>>>

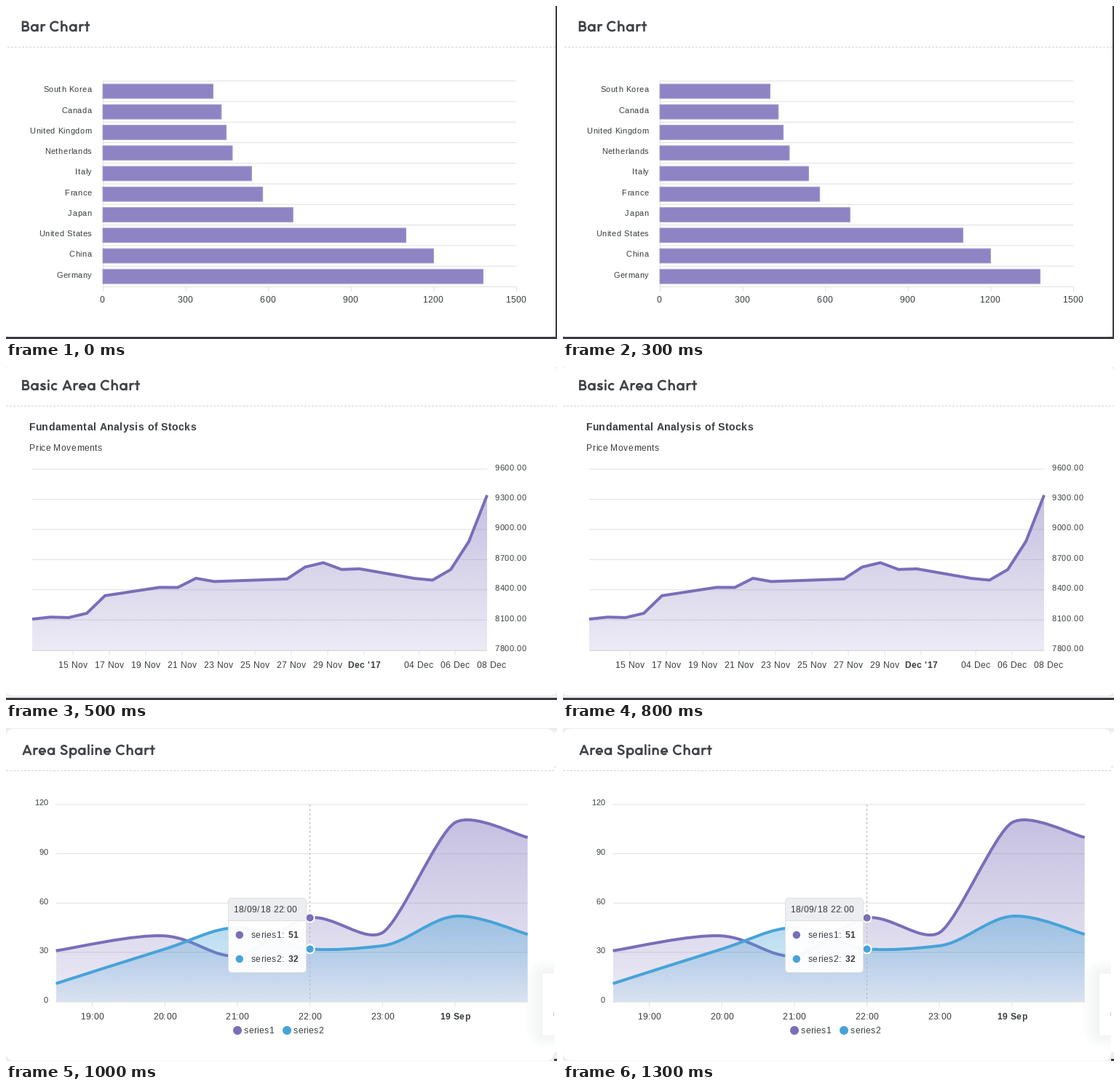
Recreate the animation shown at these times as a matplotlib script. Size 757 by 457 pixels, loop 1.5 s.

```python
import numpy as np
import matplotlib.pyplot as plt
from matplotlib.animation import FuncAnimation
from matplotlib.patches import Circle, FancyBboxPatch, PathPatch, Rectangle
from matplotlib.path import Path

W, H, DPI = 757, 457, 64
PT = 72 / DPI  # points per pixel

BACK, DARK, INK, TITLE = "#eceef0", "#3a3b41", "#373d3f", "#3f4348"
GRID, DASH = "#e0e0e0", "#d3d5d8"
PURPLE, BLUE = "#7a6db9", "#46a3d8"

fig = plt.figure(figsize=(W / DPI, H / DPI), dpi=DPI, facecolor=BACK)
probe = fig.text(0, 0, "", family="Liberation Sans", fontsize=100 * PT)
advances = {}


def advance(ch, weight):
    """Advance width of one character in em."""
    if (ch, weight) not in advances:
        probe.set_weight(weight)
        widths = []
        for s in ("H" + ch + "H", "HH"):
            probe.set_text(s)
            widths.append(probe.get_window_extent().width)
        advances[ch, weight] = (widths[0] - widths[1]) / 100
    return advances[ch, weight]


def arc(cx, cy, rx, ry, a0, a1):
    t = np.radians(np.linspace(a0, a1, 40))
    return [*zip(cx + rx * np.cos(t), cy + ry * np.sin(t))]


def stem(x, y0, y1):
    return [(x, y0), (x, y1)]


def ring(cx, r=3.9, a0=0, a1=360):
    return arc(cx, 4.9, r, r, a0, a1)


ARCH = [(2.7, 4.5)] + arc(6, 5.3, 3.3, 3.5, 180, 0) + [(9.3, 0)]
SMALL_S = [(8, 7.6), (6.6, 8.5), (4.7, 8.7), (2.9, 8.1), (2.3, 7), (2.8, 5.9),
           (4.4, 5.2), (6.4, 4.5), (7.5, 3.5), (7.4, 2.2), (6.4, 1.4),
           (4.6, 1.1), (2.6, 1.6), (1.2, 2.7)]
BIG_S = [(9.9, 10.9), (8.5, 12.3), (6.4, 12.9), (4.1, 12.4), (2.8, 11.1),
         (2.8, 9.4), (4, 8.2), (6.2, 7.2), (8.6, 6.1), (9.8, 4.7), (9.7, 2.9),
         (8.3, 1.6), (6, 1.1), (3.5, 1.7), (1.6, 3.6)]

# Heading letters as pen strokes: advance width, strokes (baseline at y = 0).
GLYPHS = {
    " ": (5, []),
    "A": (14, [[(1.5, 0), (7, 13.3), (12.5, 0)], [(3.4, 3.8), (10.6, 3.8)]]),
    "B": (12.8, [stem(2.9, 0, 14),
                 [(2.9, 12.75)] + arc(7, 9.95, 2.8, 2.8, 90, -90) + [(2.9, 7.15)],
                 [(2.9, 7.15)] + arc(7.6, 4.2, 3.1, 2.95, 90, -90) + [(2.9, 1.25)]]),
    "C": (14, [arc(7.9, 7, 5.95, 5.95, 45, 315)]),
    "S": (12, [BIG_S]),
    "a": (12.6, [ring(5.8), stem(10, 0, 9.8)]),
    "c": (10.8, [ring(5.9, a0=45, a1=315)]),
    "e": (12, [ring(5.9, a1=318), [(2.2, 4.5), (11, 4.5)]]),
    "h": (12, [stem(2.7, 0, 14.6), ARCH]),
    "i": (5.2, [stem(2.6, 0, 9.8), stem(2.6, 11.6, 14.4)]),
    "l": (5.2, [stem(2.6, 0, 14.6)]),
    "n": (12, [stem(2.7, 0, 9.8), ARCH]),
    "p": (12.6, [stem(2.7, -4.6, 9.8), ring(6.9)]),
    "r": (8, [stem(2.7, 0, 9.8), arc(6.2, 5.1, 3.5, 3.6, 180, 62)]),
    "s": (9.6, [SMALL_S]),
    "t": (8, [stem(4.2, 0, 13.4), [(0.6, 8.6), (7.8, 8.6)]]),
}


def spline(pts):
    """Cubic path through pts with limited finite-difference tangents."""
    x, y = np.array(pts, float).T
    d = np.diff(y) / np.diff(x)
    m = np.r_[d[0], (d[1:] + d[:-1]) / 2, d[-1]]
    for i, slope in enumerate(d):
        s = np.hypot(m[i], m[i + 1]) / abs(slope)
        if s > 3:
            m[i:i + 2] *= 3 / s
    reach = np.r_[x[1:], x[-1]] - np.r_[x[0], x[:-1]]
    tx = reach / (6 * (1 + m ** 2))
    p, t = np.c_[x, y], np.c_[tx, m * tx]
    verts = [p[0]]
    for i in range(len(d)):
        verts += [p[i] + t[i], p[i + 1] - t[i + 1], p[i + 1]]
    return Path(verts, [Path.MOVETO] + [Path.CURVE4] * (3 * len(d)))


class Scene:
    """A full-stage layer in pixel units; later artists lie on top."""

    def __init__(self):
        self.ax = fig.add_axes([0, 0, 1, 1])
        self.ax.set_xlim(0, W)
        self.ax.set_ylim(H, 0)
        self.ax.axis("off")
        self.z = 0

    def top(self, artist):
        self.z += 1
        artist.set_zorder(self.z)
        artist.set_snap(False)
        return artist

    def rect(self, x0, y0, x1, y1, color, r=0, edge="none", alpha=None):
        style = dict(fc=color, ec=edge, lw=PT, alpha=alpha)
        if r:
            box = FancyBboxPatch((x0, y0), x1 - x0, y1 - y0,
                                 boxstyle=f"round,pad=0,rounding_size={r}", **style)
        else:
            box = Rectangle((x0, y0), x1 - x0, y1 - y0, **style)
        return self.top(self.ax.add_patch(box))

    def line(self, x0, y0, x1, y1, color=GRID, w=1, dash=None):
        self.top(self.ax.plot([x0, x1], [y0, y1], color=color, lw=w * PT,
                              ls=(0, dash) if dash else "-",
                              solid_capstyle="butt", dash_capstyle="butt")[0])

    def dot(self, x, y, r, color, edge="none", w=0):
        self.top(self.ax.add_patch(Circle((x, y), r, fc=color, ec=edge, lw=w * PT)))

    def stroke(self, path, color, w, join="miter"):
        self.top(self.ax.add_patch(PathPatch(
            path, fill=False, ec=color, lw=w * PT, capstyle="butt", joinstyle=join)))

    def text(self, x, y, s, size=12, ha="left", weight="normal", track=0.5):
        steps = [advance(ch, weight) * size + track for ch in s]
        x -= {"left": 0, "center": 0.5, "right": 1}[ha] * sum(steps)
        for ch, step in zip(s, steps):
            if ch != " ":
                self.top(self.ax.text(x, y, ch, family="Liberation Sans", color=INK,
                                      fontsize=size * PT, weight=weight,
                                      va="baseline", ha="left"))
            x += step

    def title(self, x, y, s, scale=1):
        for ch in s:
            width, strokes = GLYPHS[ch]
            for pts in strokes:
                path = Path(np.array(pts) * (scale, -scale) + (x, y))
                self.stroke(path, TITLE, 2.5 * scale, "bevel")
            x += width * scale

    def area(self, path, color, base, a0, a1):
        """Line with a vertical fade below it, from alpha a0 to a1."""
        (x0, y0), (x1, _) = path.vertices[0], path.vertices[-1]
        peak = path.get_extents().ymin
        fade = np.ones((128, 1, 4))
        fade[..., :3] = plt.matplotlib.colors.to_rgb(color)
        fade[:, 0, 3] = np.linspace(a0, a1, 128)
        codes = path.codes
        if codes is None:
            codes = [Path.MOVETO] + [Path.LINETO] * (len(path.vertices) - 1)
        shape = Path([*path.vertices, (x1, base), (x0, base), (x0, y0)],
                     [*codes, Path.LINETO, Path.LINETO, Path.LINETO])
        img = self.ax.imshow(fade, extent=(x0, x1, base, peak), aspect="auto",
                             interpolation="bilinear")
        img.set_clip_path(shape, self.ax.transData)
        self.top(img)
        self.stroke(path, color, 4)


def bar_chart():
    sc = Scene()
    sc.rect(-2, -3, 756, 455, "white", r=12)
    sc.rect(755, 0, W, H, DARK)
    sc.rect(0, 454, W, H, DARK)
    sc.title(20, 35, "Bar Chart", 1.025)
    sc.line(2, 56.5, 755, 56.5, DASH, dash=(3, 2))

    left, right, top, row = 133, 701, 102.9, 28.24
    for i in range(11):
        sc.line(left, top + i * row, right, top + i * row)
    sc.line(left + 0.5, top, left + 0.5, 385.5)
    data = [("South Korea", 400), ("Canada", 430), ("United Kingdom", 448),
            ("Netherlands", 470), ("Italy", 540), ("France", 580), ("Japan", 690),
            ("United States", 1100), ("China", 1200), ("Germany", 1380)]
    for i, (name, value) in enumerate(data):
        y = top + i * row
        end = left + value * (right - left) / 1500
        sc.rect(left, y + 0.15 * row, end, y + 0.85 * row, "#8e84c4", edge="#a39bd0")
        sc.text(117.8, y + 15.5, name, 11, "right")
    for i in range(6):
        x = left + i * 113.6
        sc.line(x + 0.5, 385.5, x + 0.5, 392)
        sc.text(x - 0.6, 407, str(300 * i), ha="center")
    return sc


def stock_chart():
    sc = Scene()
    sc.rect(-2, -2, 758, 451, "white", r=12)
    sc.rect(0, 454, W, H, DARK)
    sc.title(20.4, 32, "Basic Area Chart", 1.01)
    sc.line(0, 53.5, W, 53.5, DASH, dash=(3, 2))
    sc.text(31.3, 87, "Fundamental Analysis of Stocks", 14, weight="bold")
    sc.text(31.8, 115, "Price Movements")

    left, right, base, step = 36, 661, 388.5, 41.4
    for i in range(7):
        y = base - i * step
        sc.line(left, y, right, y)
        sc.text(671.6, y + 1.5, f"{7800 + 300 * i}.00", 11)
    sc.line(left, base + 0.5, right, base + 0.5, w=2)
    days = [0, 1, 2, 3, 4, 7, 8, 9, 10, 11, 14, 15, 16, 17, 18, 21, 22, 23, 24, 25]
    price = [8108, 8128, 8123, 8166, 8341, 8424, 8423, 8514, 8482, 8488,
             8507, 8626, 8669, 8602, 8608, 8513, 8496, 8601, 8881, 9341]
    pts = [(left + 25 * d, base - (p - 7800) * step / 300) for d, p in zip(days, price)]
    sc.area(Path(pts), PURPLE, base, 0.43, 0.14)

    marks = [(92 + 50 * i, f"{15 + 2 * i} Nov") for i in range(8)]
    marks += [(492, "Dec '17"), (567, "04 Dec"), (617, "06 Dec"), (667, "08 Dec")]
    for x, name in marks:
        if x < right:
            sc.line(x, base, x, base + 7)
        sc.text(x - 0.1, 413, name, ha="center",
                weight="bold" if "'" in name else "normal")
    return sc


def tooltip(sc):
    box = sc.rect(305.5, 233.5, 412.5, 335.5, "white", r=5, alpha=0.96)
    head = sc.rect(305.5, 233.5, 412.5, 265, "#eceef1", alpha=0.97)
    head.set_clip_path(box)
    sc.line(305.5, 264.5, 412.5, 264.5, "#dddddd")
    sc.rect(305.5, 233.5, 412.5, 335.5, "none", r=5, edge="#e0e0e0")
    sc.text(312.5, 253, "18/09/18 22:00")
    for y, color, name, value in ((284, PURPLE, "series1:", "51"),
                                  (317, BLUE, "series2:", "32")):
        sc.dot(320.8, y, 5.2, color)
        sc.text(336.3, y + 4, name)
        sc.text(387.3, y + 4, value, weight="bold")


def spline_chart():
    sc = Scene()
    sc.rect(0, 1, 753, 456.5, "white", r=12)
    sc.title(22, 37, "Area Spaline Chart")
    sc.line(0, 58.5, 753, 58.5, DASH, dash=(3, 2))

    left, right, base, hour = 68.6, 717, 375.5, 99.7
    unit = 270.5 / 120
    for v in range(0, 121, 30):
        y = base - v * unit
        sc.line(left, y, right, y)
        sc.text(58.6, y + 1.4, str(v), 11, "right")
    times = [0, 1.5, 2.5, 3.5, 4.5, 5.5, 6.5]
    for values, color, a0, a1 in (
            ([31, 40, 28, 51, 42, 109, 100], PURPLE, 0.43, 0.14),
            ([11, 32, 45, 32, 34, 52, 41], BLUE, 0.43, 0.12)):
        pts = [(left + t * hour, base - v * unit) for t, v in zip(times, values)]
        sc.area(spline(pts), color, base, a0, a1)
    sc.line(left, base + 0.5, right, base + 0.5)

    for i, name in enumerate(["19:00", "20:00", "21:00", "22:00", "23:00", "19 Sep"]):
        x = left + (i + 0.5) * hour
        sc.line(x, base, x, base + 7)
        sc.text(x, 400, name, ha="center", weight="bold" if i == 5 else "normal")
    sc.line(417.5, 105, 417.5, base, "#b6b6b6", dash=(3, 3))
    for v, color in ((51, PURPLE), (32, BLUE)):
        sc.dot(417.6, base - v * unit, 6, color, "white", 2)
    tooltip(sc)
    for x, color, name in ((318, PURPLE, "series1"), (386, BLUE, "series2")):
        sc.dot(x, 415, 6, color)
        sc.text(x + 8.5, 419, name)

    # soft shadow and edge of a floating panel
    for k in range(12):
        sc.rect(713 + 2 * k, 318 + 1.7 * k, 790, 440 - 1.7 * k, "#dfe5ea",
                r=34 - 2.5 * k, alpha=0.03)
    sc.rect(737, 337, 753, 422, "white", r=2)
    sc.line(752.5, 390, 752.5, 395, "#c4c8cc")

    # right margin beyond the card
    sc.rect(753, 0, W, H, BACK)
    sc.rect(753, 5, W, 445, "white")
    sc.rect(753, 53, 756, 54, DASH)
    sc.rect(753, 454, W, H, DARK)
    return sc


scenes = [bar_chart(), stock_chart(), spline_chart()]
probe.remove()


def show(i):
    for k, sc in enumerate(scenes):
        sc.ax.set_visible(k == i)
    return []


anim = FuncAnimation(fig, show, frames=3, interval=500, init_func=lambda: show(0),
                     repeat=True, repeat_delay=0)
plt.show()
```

<<<

Copy out the lines of the data where the string "import" occurs.

import numpy as np
import matplotlib.pyplot as plt
from matplotlib.animation import FuncAnimation
from matplotlib.patches import Circle, FancyBboxPatch, PathPatch, Rectangle
from matplotlib.path import Path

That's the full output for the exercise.